§ Task requirements
If a line in the data below includes the string "tick", please return a copy of it.

§ Collected data
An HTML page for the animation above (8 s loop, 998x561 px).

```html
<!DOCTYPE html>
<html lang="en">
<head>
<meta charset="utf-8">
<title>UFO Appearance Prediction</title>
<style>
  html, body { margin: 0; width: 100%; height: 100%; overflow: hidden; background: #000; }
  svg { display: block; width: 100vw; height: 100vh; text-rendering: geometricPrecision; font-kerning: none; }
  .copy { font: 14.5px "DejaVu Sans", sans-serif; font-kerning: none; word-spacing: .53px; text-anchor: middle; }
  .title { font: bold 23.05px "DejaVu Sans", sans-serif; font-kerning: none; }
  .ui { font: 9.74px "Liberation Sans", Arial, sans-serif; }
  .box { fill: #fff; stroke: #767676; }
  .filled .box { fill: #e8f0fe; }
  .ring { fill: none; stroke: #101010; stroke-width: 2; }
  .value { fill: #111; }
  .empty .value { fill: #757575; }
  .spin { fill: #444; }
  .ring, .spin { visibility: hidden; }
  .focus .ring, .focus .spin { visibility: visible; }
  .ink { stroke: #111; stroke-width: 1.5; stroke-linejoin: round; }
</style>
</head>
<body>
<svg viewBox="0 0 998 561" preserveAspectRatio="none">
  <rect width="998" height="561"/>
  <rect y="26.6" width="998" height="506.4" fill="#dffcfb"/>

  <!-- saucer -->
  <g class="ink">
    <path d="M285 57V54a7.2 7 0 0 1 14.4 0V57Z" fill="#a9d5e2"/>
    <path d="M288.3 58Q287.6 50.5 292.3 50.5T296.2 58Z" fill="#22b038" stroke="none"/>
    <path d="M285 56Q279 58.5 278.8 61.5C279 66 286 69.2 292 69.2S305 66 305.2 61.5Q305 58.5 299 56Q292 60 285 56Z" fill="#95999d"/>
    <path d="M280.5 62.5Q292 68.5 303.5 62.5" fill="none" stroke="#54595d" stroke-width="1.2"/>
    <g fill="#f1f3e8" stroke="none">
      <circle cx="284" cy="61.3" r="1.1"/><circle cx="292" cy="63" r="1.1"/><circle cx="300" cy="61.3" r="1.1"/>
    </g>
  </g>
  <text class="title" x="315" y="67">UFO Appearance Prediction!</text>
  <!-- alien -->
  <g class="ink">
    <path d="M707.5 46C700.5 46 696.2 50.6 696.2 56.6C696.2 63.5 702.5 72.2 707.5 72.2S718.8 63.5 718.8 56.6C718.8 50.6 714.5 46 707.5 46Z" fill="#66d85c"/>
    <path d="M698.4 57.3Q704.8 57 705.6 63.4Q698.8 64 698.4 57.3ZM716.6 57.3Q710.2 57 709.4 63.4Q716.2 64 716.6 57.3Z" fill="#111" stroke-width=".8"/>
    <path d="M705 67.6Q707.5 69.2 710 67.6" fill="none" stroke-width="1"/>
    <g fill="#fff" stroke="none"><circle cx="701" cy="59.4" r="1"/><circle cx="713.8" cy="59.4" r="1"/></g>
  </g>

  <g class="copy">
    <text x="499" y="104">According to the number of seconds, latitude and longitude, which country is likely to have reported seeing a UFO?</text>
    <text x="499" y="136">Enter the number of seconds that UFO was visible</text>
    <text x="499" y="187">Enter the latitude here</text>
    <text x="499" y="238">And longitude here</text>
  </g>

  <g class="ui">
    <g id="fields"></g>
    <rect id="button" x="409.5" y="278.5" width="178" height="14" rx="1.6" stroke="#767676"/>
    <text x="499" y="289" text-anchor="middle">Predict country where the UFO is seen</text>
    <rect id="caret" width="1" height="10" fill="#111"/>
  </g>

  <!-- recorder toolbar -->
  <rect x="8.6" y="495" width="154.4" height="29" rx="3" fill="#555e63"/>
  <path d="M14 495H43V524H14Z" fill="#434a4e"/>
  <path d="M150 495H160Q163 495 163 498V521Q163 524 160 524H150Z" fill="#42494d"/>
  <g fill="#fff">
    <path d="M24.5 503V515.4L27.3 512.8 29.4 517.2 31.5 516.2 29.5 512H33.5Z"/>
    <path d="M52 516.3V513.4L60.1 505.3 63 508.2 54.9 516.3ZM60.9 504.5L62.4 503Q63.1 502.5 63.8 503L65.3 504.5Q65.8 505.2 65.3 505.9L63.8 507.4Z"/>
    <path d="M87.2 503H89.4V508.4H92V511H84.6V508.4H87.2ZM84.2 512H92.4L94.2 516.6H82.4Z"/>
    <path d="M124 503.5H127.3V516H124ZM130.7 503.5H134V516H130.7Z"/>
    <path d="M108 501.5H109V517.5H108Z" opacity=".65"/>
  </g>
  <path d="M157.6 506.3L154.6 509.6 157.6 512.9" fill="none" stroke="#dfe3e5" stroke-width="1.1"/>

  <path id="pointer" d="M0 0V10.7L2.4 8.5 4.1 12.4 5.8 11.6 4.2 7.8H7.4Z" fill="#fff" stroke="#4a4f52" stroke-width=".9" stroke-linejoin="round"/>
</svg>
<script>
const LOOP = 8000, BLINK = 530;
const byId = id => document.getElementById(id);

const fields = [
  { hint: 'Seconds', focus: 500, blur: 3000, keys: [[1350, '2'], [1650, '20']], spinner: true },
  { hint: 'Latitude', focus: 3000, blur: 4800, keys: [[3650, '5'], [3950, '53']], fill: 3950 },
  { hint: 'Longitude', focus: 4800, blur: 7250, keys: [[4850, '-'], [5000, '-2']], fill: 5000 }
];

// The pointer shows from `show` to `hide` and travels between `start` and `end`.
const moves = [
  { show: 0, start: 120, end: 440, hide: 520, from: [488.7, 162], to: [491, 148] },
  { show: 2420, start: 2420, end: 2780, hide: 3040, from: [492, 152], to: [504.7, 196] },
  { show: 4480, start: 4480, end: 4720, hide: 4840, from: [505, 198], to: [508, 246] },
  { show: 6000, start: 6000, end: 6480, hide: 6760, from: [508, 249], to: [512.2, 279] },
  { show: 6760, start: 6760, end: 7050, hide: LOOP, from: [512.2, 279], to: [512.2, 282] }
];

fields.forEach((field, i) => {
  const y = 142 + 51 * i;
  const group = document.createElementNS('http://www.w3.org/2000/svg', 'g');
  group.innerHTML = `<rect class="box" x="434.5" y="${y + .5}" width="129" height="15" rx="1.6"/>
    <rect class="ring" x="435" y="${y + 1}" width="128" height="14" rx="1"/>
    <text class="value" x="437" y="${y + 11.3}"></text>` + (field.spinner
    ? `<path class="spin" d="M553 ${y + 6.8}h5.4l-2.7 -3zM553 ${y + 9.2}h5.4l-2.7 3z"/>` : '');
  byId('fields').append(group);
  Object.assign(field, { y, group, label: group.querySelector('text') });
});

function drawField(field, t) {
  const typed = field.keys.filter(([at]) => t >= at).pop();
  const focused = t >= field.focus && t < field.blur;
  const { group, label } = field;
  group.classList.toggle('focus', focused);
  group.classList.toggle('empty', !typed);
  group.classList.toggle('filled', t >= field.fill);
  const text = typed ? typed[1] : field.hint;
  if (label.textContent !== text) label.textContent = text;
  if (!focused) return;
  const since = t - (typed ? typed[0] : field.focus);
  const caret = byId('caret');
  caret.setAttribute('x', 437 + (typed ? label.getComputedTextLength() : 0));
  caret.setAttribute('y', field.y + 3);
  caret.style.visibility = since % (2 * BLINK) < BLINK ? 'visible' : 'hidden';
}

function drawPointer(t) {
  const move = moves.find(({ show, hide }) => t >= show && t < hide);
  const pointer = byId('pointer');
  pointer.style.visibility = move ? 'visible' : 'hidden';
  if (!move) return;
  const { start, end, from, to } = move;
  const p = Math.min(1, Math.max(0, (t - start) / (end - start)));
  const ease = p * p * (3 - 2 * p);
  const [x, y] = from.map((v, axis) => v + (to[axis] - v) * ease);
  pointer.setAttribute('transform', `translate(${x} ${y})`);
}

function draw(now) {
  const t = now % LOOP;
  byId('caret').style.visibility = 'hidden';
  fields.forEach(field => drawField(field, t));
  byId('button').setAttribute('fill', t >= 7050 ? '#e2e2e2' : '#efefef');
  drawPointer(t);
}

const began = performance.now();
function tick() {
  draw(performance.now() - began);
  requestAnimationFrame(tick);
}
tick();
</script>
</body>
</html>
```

§ Output for this task
function tick() {
  requestAnimationFrame(tick);
tick();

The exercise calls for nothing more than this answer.